Coelogyne flaccida S.E. Asia/ South China at mid-high elevations.
Known as Li Lin Bei Mu Lan in China, Coelogyne flaccida is a spectacular species if given the right conditions. The very fragrant flowers are borne on a cascading inflorescence that seems to freely hang from unusually “rippled” foliage. The trick is bright light but cooler temperatures (sometimes hard to achieve) with heavy watering when actively growing. This specimen is grown in an 8" clay pot and suspended high just below the direct path of our cooler.

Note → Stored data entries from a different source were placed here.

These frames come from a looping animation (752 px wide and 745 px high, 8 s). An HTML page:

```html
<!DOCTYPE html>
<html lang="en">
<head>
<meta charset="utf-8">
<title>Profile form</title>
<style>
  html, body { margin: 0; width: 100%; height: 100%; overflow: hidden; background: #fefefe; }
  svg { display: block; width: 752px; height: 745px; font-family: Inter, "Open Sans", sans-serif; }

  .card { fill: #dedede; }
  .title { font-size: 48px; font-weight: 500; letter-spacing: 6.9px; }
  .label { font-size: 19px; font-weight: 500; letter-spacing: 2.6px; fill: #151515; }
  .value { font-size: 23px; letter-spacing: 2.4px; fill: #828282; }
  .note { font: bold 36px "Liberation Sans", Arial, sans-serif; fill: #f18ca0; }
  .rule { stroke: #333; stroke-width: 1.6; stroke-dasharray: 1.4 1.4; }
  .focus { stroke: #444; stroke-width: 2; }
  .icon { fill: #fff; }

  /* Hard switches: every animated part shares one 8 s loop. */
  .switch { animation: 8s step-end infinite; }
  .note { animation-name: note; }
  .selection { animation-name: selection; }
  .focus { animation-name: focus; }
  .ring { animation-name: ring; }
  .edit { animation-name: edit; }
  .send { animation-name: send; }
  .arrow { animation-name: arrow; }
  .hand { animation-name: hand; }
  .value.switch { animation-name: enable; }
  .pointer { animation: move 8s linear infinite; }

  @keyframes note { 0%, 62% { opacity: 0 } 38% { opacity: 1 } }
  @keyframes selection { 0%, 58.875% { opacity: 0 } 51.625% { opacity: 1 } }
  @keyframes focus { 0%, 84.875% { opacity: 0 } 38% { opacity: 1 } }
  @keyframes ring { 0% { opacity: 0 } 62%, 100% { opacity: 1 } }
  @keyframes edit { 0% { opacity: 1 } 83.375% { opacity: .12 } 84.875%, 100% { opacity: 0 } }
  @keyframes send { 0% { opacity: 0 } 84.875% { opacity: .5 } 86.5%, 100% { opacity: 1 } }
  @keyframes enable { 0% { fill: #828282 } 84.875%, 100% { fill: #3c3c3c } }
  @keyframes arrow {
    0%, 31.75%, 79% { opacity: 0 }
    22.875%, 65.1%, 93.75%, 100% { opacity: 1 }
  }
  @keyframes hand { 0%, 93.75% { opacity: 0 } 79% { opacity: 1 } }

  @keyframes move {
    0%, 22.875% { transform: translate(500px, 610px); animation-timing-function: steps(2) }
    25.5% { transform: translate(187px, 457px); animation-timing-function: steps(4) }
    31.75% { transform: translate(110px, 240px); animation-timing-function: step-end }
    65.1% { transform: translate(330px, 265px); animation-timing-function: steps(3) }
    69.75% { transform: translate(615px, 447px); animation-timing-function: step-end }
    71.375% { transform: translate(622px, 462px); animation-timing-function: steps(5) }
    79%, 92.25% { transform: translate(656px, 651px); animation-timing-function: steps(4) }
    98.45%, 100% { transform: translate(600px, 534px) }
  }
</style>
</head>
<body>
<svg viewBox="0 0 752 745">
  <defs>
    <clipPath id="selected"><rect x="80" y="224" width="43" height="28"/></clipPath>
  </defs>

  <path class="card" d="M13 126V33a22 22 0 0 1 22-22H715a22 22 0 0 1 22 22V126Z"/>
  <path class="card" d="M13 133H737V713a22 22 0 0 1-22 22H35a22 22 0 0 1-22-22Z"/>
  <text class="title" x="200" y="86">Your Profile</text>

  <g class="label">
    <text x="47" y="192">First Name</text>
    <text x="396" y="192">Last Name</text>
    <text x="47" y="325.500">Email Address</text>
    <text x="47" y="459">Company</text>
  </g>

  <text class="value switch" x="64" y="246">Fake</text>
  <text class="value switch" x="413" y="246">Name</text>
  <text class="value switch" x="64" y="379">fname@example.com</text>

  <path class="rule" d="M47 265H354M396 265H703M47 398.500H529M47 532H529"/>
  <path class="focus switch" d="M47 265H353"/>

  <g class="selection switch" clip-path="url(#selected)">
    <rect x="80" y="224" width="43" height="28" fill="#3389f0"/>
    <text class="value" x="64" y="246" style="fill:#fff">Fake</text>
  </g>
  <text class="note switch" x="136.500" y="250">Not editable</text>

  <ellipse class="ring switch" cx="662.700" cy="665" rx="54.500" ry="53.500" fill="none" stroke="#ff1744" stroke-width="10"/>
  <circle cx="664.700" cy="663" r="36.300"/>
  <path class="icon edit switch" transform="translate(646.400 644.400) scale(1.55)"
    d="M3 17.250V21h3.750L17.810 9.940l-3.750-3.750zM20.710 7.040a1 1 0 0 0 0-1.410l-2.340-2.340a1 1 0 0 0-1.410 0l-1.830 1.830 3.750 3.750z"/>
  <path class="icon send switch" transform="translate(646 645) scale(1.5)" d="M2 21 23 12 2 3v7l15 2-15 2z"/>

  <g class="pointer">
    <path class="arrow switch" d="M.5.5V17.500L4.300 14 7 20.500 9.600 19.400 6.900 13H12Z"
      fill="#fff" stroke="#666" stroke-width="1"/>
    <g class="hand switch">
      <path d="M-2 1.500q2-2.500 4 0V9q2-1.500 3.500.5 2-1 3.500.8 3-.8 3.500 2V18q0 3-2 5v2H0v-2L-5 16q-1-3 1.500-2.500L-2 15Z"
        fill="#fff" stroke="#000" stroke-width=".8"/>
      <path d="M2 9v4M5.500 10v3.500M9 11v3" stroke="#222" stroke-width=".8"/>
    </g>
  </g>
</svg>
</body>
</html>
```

Described in 2001, Coel. usitana is known for the remarkable contrast between the lip and column of the flower. The lip is best described as “brick red” but can appear almost black unless viewed in good light. Like other coelogyne, it’s flower spikes emerge from the center of developing leaves and cascade over the pot before a single sequentially-blooming bud develops. While the foliage is growing, it forms a funnel shape and care must be taken to avoid letting water stand in the center or rot can set in- killing the foliage and flower spike. As the growth matures an oval shaped pseudobulb is formed with a single wide leaf at the top. I have grown many different plants of this species and it’s fairly accommodating in moderately bright light and intermediate temperatures (85 deg high/55 deg low) hung for good airflow and viewing of the flowers.